- _Exercise requirements_
Please find all lines in the data that hold the string "first" and copy them.

- _Records provided_
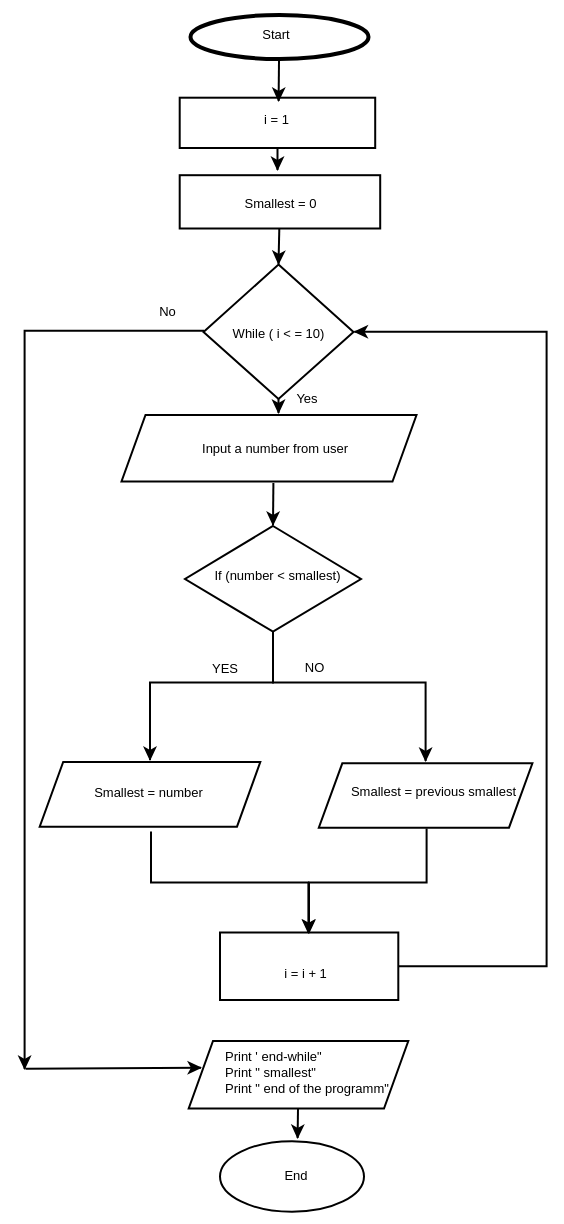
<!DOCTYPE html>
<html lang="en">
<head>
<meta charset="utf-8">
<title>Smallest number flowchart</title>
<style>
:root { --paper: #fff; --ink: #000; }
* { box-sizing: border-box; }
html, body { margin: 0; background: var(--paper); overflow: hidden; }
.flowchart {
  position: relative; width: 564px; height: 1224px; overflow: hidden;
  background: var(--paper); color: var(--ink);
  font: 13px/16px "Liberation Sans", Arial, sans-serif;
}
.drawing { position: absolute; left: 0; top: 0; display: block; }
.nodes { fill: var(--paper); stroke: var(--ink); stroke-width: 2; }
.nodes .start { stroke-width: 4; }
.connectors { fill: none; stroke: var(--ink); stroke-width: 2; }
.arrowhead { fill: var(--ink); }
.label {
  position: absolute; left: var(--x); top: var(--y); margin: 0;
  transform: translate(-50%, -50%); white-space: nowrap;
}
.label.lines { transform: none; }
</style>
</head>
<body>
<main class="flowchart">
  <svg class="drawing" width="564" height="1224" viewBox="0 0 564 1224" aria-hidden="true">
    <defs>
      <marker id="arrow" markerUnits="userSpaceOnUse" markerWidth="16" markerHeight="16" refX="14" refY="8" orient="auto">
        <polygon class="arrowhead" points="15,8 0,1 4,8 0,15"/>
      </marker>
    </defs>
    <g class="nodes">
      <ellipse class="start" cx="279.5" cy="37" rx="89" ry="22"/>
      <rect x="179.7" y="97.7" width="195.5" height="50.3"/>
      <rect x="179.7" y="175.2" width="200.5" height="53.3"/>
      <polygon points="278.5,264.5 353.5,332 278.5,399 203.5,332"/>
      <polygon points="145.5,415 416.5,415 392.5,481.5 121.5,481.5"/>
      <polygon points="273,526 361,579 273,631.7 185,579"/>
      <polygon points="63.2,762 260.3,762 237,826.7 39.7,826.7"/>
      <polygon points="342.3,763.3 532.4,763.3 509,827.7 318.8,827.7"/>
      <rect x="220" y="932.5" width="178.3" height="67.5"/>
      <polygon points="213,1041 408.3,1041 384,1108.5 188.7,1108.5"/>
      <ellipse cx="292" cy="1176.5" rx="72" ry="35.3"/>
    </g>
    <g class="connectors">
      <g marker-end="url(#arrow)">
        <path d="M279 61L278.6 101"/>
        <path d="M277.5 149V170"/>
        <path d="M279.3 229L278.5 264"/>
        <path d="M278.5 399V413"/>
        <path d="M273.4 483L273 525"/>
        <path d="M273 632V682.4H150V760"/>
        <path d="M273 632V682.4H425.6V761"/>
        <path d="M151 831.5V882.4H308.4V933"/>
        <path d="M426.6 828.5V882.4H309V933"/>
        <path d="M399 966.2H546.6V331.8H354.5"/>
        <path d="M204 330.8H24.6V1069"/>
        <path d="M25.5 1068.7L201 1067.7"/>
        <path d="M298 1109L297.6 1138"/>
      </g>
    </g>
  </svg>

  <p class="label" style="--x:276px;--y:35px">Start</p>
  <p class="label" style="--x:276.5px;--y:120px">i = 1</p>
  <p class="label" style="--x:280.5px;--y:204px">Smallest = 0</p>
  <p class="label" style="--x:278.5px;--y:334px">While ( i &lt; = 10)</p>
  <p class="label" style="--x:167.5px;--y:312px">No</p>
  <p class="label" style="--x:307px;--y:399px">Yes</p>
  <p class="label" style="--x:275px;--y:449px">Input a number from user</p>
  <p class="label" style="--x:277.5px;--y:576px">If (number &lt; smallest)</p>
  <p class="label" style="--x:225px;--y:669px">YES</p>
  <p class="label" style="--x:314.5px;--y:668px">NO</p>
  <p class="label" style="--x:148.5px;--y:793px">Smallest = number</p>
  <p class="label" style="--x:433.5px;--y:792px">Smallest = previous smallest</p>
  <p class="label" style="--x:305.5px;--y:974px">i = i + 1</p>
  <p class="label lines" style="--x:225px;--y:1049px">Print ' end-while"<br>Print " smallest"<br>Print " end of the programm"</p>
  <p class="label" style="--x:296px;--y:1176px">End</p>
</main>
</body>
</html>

==

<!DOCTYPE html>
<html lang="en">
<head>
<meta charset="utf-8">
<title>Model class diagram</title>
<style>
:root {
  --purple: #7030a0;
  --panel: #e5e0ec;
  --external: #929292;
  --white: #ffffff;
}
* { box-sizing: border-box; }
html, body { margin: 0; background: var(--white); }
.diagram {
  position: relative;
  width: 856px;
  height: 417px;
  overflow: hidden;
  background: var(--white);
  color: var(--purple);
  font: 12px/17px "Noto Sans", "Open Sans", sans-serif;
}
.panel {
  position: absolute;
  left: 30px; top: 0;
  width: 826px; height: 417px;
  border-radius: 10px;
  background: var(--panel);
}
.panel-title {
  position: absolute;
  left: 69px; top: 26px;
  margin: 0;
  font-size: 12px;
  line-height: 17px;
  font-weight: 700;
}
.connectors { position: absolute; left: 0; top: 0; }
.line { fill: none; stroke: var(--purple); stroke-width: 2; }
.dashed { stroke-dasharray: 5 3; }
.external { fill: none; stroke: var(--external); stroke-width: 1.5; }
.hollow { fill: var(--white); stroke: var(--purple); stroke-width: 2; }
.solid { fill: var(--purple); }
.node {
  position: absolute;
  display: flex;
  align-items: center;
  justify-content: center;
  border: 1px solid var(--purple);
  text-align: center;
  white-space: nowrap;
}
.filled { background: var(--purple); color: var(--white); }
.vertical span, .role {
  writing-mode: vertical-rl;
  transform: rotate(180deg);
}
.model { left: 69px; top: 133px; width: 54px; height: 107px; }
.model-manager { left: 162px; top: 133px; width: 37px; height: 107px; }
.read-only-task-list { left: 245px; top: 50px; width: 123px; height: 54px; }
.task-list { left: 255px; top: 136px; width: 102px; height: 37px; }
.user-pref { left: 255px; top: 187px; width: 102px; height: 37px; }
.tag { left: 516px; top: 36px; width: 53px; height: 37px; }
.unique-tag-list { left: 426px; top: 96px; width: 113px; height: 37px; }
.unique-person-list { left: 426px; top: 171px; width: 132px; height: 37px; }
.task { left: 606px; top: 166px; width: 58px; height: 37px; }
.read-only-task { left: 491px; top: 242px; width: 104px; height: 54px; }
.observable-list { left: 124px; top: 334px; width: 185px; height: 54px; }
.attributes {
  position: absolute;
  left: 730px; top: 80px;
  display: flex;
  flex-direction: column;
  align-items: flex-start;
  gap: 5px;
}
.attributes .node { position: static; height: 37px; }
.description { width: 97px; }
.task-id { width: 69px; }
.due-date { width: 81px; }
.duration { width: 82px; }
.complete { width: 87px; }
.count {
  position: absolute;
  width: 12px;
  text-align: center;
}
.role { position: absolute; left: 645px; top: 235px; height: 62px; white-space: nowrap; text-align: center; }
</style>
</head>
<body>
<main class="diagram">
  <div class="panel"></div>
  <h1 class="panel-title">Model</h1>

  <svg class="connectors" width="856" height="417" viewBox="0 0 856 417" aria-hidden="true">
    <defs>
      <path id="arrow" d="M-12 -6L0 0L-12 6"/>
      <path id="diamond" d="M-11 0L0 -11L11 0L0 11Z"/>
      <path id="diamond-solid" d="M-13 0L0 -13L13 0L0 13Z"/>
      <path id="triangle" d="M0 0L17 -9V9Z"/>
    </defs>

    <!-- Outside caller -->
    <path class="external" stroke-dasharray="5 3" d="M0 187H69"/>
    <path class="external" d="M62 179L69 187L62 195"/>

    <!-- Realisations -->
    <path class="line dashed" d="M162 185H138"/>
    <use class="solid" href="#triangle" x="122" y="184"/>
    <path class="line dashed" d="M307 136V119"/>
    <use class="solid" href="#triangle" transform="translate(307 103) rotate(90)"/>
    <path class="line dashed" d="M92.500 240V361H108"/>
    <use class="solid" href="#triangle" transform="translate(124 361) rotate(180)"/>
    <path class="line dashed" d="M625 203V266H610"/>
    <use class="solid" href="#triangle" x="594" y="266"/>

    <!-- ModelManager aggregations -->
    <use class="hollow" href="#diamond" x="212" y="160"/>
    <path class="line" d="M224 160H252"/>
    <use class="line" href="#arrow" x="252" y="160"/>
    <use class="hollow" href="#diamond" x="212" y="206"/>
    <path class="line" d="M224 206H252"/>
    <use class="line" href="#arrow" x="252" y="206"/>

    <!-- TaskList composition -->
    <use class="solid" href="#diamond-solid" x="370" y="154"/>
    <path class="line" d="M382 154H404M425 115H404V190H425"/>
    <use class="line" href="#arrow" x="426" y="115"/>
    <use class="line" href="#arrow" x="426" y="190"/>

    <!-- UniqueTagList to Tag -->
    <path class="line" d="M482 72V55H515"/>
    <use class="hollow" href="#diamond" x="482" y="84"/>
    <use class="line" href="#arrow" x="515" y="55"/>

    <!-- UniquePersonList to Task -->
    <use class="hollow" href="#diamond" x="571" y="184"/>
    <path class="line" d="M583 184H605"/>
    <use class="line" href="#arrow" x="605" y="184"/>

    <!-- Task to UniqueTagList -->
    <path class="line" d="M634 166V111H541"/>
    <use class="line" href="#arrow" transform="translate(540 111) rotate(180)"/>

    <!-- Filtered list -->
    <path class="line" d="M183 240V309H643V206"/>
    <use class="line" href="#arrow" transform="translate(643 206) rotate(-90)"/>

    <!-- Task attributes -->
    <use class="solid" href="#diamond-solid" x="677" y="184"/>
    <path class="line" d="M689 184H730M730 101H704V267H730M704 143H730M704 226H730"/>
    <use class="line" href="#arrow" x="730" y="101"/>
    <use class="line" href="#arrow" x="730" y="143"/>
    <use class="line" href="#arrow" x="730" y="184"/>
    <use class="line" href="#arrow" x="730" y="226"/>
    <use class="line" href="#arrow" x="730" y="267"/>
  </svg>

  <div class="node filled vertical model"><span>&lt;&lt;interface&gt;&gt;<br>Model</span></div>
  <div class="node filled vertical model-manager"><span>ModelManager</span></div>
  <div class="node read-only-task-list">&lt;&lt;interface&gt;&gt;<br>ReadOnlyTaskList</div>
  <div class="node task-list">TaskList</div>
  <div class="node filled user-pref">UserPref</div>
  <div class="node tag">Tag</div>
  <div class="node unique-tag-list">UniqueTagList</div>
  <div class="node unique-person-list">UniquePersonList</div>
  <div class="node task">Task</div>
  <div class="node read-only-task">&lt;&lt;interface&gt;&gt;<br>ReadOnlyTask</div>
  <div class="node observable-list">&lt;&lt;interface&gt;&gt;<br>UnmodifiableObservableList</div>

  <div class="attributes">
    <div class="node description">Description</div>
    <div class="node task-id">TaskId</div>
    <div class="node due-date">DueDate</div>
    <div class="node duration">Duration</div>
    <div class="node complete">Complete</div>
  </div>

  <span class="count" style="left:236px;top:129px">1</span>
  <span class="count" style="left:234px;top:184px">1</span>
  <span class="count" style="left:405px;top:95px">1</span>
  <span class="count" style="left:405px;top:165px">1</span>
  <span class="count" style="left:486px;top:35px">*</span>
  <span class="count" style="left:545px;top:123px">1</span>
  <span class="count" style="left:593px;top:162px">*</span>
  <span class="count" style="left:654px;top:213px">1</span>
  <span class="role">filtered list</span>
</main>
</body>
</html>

...

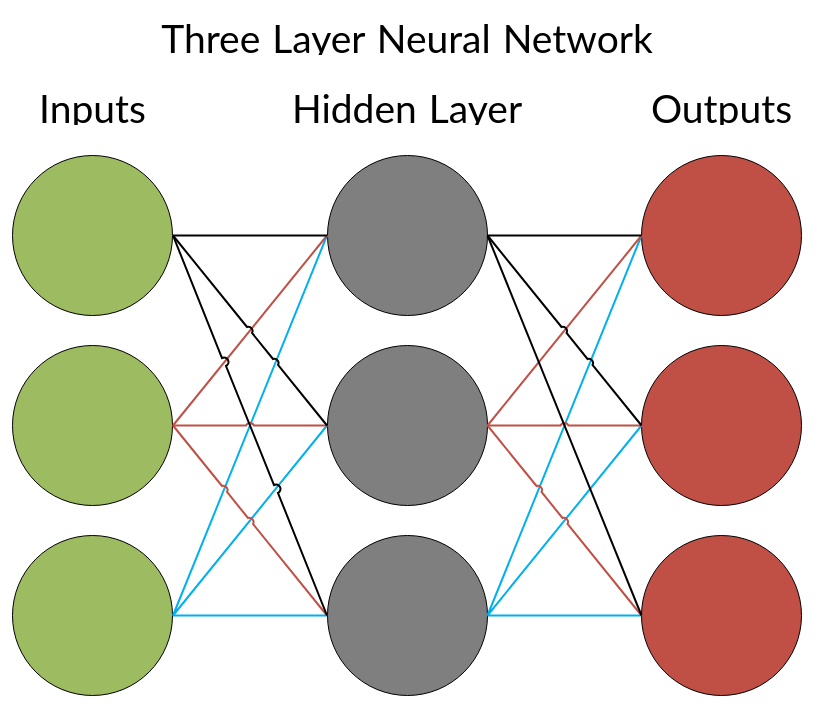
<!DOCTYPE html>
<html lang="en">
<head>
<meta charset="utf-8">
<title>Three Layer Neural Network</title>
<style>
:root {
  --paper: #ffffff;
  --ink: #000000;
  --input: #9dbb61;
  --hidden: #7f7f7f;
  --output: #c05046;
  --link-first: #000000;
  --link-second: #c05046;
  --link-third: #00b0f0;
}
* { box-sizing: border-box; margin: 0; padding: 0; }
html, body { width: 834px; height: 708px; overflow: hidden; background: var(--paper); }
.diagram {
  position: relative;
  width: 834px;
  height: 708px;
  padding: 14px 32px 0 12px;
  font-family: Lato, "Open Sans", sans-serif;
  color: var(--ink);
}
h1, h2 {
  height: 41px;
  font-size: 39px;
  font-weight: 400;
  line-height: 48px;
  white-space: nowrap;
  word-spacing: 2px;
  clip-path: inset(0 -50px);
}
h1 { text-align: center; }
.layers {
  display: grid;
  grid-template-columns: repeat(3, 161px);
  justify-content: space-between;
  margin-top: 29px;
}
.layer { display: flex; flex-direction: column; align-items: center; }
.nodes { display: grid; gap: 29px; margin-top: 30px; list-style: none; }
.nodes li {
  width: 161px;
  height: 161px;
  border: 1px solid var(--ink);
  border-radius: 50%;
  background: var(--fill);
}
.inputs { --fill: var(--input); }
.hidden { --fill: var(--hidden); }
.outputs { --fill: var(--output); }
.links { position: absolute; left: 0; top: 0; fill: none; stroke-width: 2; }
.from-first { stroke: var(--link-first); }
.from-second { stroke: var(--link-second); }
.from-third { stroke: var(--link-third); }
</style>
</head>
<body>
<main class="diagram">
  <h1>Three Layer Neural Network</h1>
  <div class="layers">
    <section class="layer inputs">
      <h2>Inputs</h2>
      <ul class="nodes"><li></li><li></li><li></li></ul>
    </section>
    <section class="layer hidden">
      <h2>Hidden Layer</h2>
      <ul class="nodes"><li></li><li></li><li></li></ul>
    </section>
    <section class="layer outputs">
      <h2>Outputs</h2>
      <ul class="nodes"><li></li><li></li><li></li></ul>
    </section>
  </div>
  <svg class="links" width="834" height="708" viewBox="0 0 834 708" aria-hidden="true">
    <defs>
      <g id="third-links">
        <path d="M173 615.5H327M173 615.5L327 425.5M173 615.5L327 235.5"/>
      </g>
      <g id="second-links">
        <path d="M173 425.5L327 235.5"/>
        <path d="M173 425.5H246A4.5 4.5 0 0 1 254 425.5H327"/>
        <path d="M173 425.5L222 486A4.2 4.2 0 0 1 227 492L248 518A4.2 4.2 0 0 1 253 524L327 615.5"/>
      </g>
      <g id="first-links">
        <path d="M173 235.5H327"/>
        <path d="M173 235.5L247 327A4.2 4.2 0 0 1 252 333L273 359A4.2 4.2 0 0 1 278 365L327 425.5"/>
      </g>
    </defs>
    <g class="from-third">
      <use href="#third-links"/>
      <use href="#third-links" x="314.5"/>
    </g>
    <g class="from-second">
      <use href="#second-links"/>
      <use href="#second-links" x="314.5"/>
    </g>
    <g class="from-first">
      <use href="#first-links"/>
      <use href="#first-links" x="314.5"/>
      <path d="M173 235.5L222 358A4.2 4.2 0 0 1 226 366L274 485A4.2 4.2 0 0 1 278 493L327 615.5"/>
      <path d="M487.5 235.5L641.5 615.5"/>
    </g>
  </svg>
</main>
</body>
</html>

- _Task response_
  --link-first: #000000;
.from-first { stroke: var(--link-first); }
      <g id="first-links">
    <g class="from-first">
      <use href="#first-links"/>
      <use href="#first-links" x="314.5"/>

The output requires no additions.